(INFORMATION PROVIDED)

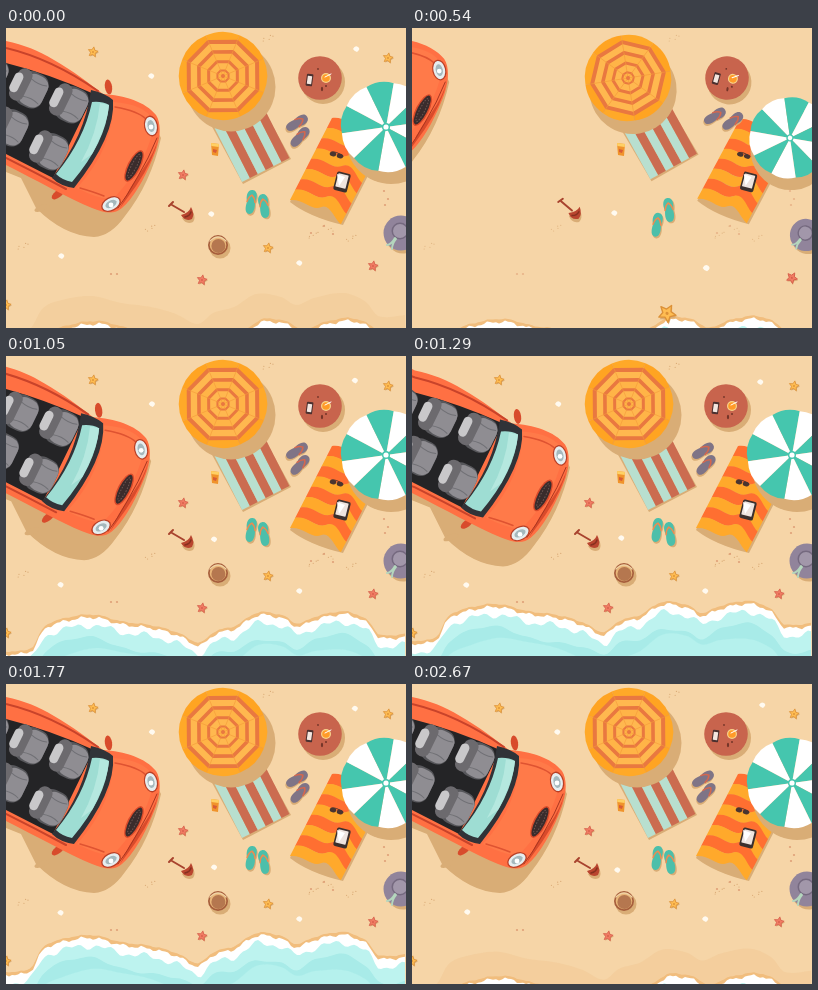
An HTML page that plays this animation: 400 by 300 pixels, repeating every 2.7 s.

```html
<!DOCTYPE html>
<html lang="en">
<head>
<meta charset="utf-8">
<title>Beach</title>
<style>
html, body { margin: 0; height: 100%; overflow: hidden; background: #f6d5a7; }
svg { display: block; width: 100%; height: 100%; }
</style>
</head>
<body>
<svg id="stage" viewBox="0 0 400 300"></svg>
<script>
const LOOP = 2700, TAU = Math.PI * 2;
const SHADOW = '#d9ad76';
const stage = document.getElementById('stage');

// ---- drawing helpers
const path = (d, fill, more = '') => `<path d="${d}" fill="${fill}" ${more}/>`;
const line = (d, color, width = 1) =>
  path(d, 'none', `stroke="${color}" stroke-width="${width}" stroke-linecap="round"`);
const oval = (x, y, rx, ry, fill, turn = 0, more = '') =>
  `<ellipse rx="${rx}" ry="${ry}" fill="${fill}" transform="translate(${x} ${y}) rotate(${turn})" ${more}/>`;
const disc = (x, y, r, fill) => oval(x, y, r, r, fill);
const box = (x, y, w, h, r, fill, turn = 0) =>
  `<rect x="${-w / 2}" y="${-h / 2}" width="${w}" height="${h}" rx="${r}" fill="${fill}" transform="translate(${x} ${y}) rotate(${turn})"/>`;
const polar = (r, deg) => {
  const a = deg * TAU / 360;
  return (r * Math.cos(a)).toFixed(2) + ' ' + (r * Math.sin(a)).toFixed(2);
};
const polygon = (n, r, offset = 0) =>
  'M' + Array.from({ length: n }, (_, i) => polar(r, offset + i * 360 / n)).join('L') + 'Z';
const wedge = (r, from, to) =>
  `M0 0L${polar(r, from)}Q${polar(r * 1.09, (from + to) / 2)} ${polar(r, to)}Z`;
const repeat = (n, draw) => Array.from({ length: n }, (_, i) => draw(i)).join('');

// ---- things on the sand, each drawn around its own centre
function goldUmbrella() {
  const rim = repeat(8, i => path(wedge(44, i * 45 + 22, i * 45 + 67), i % 2 ? '#ffa928' : '#ffa422'));
  const rings = [[37, 4], [26, 3.6], [15.5, 3], [6, 2]].map(([r, w], i) =>
    path(polygon(8, r, 22), i % 2 ? '#ffb447' : '#ffb84f',
      `stroke="#e97840" stroke-width="${w}" stroke-linejoin="round"`)).join('');
  const ribs = repeat(8, i => line(`M0 0L${polar(43, i * 45 + 22)}`, '#f3993a', .6));
  return disc(8, 11, 44.5, SHADOW) + rim + rings + ribs + disc(0, 0, 2, '#e97840');
}

function tealUmbrella() {
  return disc(5, 12, 45, SHADOW) +
    repeat(10, i => path(wedge(44.5, 172 + i * 36, 208 + i * 36), i % 2 ? '#fff' : '#45c6ae')) +
    disc(0, 0, 4, '#45c6ae') + disc(0, 0, 2.6, '#fff');
}

function stripedTowel() {
  const stripe = i => {
    const x = -39 + i * 7.9, y = -20 - i * 4;
    return path(`M${x} ${y}l7.9 -4l31 61l-7.9 4Z`, i % 2 ? '#cb6c50' : '#b8dfcf');
  };
  return path('M-40 -18L8 -42L41 18L-7 43Z', SHADOW) + repeat(6, stripe);
}

function wavyTowel() {
  const stripe = i => {
    const x = 1 - i * 5.25, y = -53 + i * 10.25;
    return path(`M${x} ${y}c14 -2 20 11 31 7s14 11 20 17l-5.4 10.4c-7 -6 -11 -21 -20 -17s-18 -9 -31 -7Z`,
      i % 2 ? '#ffa92b' : '#ff6f31');
  };
  return path('M0 -49L52 -25L12 54Q-22 46 -41 31Z', SHADOW) + repeat(8, stripe) +
    line('M1 -19q4 -1 11 4', '#54392e', 1) +
    oval(2, -17, 3.3, 2.3, '#4a3530', 15) + oval(9, -15, 3.3, 2.3, '#4a3530', 15) +
    box(11, 11, 14, 19, 2, '#3b302e', 14) + box(11, 10, 10.5, 13.5, .5, '#eee4df', 14) +
    path('M6 3L14 6L8 15Z', '#fff');
}

const table = () =>
  disc(3, 4, 22, SHADOW) + disc(0, 0, 21.8, '#c8644d') +
  box(-10.5, 2, 6.5, 12, 1, '#4b302f', 8) + box(-10.5, 2, 4.4, 8, .3, '#f3e6df', 8) +
  disc(6, 0, 5, '#f8d48b') + disc(6, 0, 3.8, '#ff9b28') + line('M5 -1l6 -3', '#fff', 1) +
  oval(2, 11, 1.1, 2.3, '#743529') + disc(-2, -9, .9, '#743529') + disc(6, 8, 1, '#743529');

function sandal(sole, strap, turn) {
  const d = 'M0 -12C6 -12 5.5 -4 4 0C5 6 4 12 0 12C-5 12 -5 6 -4 0C-6 -5 -5 -12 0 -12Z';
  return `<g transform="rotate(${turn})">` + path(d, SHADOW, 'transform="translate(1.2 1.6)"') +
    path(d, sole) + line('M-4 0Q-3 -5 0 -7Q3 -5 4 0', strap, 1.5) + '</g>';
}

const hat = () =>
  disc(2, 3, 17.5, SHADOW) + disc(0, 0, 17.5, '#91849b') + disc(-1, -2, 8.5, '#75697f') +
  disc(-1, -2, 7, '#a297aa') + line('M-6 5Q-10 12 -14 12M-5 6Q-9 11 -9 16', '#b4d6bd', 2);

const bucket = () =>
  disc(2, 3, 10.5, SHADOW) + disc(0, 0, 10, '#a65e3c') + disc(0, 0, 8.3, '#e9b679') +
  disc(.4, 1, 7, '#b5774f') + line('M-8 -4Q0 -12 8 -4', '#f0d3a4', 1.3);

const cup = () =>
  path('M-4 -6L4 -5L3 7L-3 6Z', '#f0932b') + path('M-4 -6L4 -5L3.7 -2L-3.7 -3Z', '#ffd064') +
  path('M-2 0l4 1l-1 3l-3 -1Z', '#d95c35');

const shovel = () =>
  path('M0 5Q9 3 11 -1Q14 5 11 9Q4 12 0 5Z', SHADOW, 'transform="translate(1 2)"') +
  line('M-9 -6L3 1M-12 -5L-8 -9', '#a8432e', 2) +
  path('M0 4Q8 2 10 -4Q14 3 11 8Q4 11 0 4Z', '#b9452f') + line('M4 6Q9 5 10 1', '#87301f', 1.5);

function star(fill, edge) {
  const d = 'M' + Array.from({ length: 10 }, (_, i) => polar(i % 2 ? 2.5 : 5.2, i * 36 - 80)).join('L') + 'Z';
  return path(d, SHADOW, 'transform="translate(.8 1)"') +
    path(d, fill, `stroke="${edge}" stroke-width=".8" stroke-linejoin="round"`) + disc(0, 0, .9, edge);
}
const goldStar = () => star('#ffbd52', '#dc9138');
const redStar = () => star('#f17c63', '#d65f4c');
const shell = () => path('M-3 0Q-1 -4 2 -2Q5 0 1 3Q-2 2 -3 0Z', '#fffaf0');

function speckles() {
  const clumps = [[17, 218], [144, 200], [262, 10], [307, 207], [322, 200], [345, 210]];
  const grains = clumps.map(([x, y]) => repeat(5, i =>
    disc(x + 5 * Math.sin(i * 2.4 + x), y + 3 * Math.cos(i * 3.7), .6, '#d9a974'))).join('');
  const pebbles = [[105, 246], [111, 246], [378, 163], [382, 171], [379, 177], [305, 205], [318, 198], [327, 206]];
  return grains + pebbles.map(([x, y]) => disc(x, y, 1.1, '#dfa078')).join('');
}

function seat(x, y) {
  return `<g transform="translate(${x} ${y}) rotate(26)">` +
    box(4, 0, 29, 36, 11, '#57575b') + box(6, 0, 25, 33, 10, '#8f8d92') +
    line('M-2 -10Q8 -7 16 -10M-2 10Q8 7 16 10', '#707075', 1) +
    box(-8, 0, 15, 34, 7, '#6c6a6e') + box(-13, 0, 9, 21, 4.5, '#c9c8ca') + '</g>';
}

function car() {
  const lamp = (x, y, turn) => oval(x, y, 7, 10.5, '#b83f26', turn) + oval(x, y, 5.8, 9.2, '#e6edef', turn) +
    oval(x, y, 3.5, 6, '#a5b8bd', turn) + disc(x, y + 1, 2.4, '#fff');
  return path('M-40 128L15 150L30 180Q58 208 88 209Q105 208 119 188Q145 155 155 110L140 80Z', SHADOW) +
    oval(36, 180, 8, 3, SHADOW, -20) +
    oval(102.5, 59, 3.6, 7.5, '#d84b2c', -8) + oval(52, 166, 7.5, 3.5, '#d84b2c', -38) +
    path('M-40 -6L0 13C18 17 32 22 48 32C66 42 84 56 97 66C118 67 140 74 150 87C157 98 153 117 147 130C138 152 126 172 116 180C108 187 98 185 86 180C62 170 30 152 0 137L-40 118Z', '#ff7043') +
    path('M107 74Q139 76 148 93Q145 130 108 170Q96 173 71 160Q108 119 107 74Z', '#ff7a49') +
    line('M-40 6L0 20Q46 31 92 63M-40 114L0 130Q30 145 60 161', '#c9432a', 2) +
    path('M-40 16L0 35Q44 46 88 66L47 150L0 126L-40 108Z', '#242426') +
    seat(-18, 45) + seat(22, 60) + seat(62, 75) + seat(2, 98) + seat(42, 122) + seat(-38, 82) +
    path('M85 62Q99 65 107 72Q110 107 68 160Q54 158 46 150Q79 108 85 62Z', '#303338') +
    path('M86 74Q96 73 103 77Q100 114 66 154Q56 152 50 146Q78 112 86 74Z', '#9eddd3') +
    path('M94 75L103 77Q101 98 86 126L75 134Q91 106 94 75Z', '#b5e8df') +
    line('M109 79Q132 83 140 91M74 160Q88 164 98 168', '#df5331', 1.5) +
    path('M153 108Q148 132 130 158L114 180Q124 158 137 141Q148 126 153 108Z', '#d94b2b') +
    line('M151 110Q143 130 131 150Q121 168 112 180', '#a93620', 1) +
    oval(128, 138, 6.5, 17.5, '#d94b2b', 27) + oval(128, 138, 5, 16, '#3a2c2c', 27) +
    oval(128, 138, 2.5, 13, 'none', 27, 'stroke="#6d5753" stroke-width="1" stroke-dasharray="1.5 1.5"') +
    lamp(145, 98, -12) + lamp(105, 176, 62);
}

// ---- entrances: art, home, offset [x, y, turn, scale] at MEET, start offset, start time
const MEET = 540, SETTLE = 320;
const entrances = [
  [stripedTowel(), 244, 113, [1, -3, -2, 1], [0, -175], 90],
  [goldUmbrella(), 217, 48, [-1, 2, 14, .98], [0, -112], 120],
  [table(), 314, 50, [1, 0, 8, 1], [30, -90], 150],
  [wavyTowel(), 325, 143, [1, 0, 1, .98], [130, -60], 90],
  [tealUmbrella(), 380, 99, [-2, 11, 18, .9], [110, -40], 150],
  [sandal('#7f7486', '#d4674e', 58), 291, 95, [12, -7, 0, 1], [130, -20], 200],
  [sandal('#7f7486', '#d4674e', 42), 294, 109, [27, -16, 10, 1], [130, -20], 220],
  [sandal('#4cbfaa', '#ec8b51', 8), 245, 174, [0, 23, 0, 1], [0, 145], 200],
  [sandal('#4cbfaa', '#ec8b51', -10), 258, 178, [-1, 4, 2, 1], [0, 145], 180],
  [cup(), 209, 121, [0, 0, 0, 1], [0, -140], 180],
  [hat(), 395, 205, [-1, 2, 6, .92], [40, 0], 200],
  [shovel(), 175, 183, [-18, -2, 10, 1], [-210, 0], 260],
  [goldStar(), 262, 220, [-7, 66, 20, 1.75], [-10, 100], 420],
  [redStar(), 367, 238, [13, 12, 20, 1.1], [50, 80], 320],
  [shell(), 205, 186, [-3, -1, 0, 1], [0, 130], 250, [4, -4]],
  [shell(), 293, 235, [1, 5, 0, 1.1], [10, 80], 300, [0, 0]],
  [shell(), 55, 228, null, [-70, 10], MEET, [-1, 1]],
  [shell(), 145, 48, null, [-50, -65], MEET, [1, 0]],
  [shell(), 350, 21, null, [0, -40], MEET, [-2, 5]],
  [bucket(), 212, 217, null, [-5, 100], MEET],
  [goldStar(), 87, 24, null, [-20, -45, -60, 1.5], MEET],
  [goldStar(), 382, 30, null, [30, -45, 60, 1.5], MEET],
  [goldStar(), 0, 277, null, [-15, 20], MEET],
  [redStar(), 177, 147, null, [-190, 0, -90, 1.3], MEET],
  [redStar(), 196, 252, null, [-20, 60, 60, 1.5], MEET]
];

stage.innerHTML = `<rect width="400" height="300" fill="#f6d5a7"/>
  <path id="wet" fill="#eec28c"/><path id="edge" fill="#f1bd7d"/><path id="foam" fill="#fff"/>
  <path id="shallow" fill="#bdf3ef"/><path id="middle" fill="#a8ebe8"/><path id="deep" fill="#b5f1ed"/>
  <g id="grains">${speckles()}</g>
  ${entrances.map(e => `<g class="thing">${e[0]}</g>`).join('')}
  <g id="car">${car()}</g>`;
const part = id => document.getElementById(id);
const things = document.querySelectorAll('.thing');

// ---- motion
const clamp = v => Math.max(0, Math.min(1, v));
const easeOut = p => 1 - (1 - clamp(p)) ** 3;

// Smooth curve through [position, value] pairs
function track(keys, at) {
  const last = keys.length - 1;
  if (at <= keys[0][0]) return keys[0][1];
  if (at >= keys[last][0]) return keys[last][1];
  const i = keys.findIndex(k => k[0] > at) - 1;
  const slope = j => {
    const a = keys[Math.max(0, j - 1)], b = keys[Math.min(last, j + 1)];
    return (b[1] - a[1]) / (b[0] - a[0]);
  };
  const [x0, y0] = keys[i], [x1, y1] = keys[i + 1], w = x1 - x0, p = (at - x0) / w, q = 1 - p;
  return y0 * (1 + 2 * p) * q * q + slope(i) * w * p * q * q +
    y1 * p * p * (3 - 2 * p) - slope(i + 1) * w * p * p * q;
}

const crest = [[-20, 290], [0, 288], [24, 284], [36, 264], [52, 256], [85, 251], [115, 258], [145, 262],
  [170, 269], [192, 279], [207, 268], [228, 262], [250, 249], [275, 252], [290, 260], [308, 253],
  [338, 248], [360, 257], [372, 271], [400, 270], [420, 268]];
const tide = [[30, 62], [300, 56], [540, 43], [840, 22], [1290, 0], [1480, -1], [1770, 3], [2190, 26], [2700, 45]];
const wetline = [[1480, -4], [1770, 1], [2190, 11], [2700, 17]];
const drive = [[100, -270], [300, -190], [540, -118], [840, -51], [1080, -6], [1290, 3], [1770, 0], [2700, 0]];
const drift = [[840, .3], [1290, 1], [1770, .7], [2190, .25], [2700, 0]];

function shore(rise, depth, shift = 0) {
  let d = 'M0 400';
  for (let x = 0; x <= 400; x += 3)
    d += `L${x} ${(track(crest, x - shift) + rise + depth(x)).toFixed(1)}`;
  return d + 'L400 400Z';
}

function pose([, x, y, mid, from, start, sway], t) {
  const pad = o => [o[0], o[1], o[2] || 0, o[3] || 1];
  const a = pad(from), b = pad(mid || from), rest = [0, 0, 0, 1];
  const mix = (u, v, p) => u.map((n, i) => n + (v[i] - n) * p);
  const o = t < MEET
    ? mix(a, b, easeOut((t - start) / Math.max(1, MEET - start)))
    : mix(b, rest, easeOut((t - MEET) / SETTLE));
  const s = sway && t >= MEET ? track(drift, t) * clamp((t - MEET) / 300) : 0;
  if (s) { o[0] += sway[0] * s; o[1] += sway[1] * s; }
  return `translate(${x + o[0]} ${y + o[1]}) rotate(${o[2]}) scale(${o[3]})`;
}

function draw(now) {
  let t = now % LOOP;
  if (t < 30) t = LOOP; // the loop opens on its finished picture
  entrances.forEach((e, i) => {
    things[i].setAttribute('visibility', t < e[5] ? 'hidden' : 'visible');
    things[i].setAttribute('transform', pose(e, t));
  });
  const d = track(drive, t);
  part('car').setAttribute('transform', `translate(${d} ${d * .475})`);
  part('grains').setAttribute('opacity', clamp((t - 250) / 450));

  const rise = track(tide, t), shift = rise * .16;
  const ripple = x => 1.2 * Math.sin(x * .31) + .8 * Math.sin(x * .73);
  const layer = (id, depth) => part(id).setAttribute('d', shore(rise, depth, shift));
  part('wet').setAttribute('d', shore(track(wetline, t), () => 0));
  part('wet').setAttribute('opacity', t < 1480 ? 0 : .55 - .2 * clamp((t - 1480) / 1200));
  layer('edge', x => -3 + ripple(x) * .4);
  layer('foam', ripple);
  layer('shallow', x => 8 + 2.2 * Math.sin(x * .17) + 1.7 * Math.sin(x * .39 + 1));
  layer('middle', x => 22 + 3 * Math.sin(x * .05 + 1) + Math.sin(x * .2));
  layer('deep', x => 32 + 4 * Math.sin(x * .04));
  requestAnimationFrame(draw);
}
requestAnimationFrame(draw);
</script>
</body>
</html>
```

(End INFORMATION PROVIDED)

Show the lines in the entries above that include the string "LOOP".

• [ANSWER SECTION]:
const LOOP = 2700, TAU = Math.PI * 2;
  let t = now % LOOP;
  if (t < 30) t = LOOP; // the loop opens on its finished picture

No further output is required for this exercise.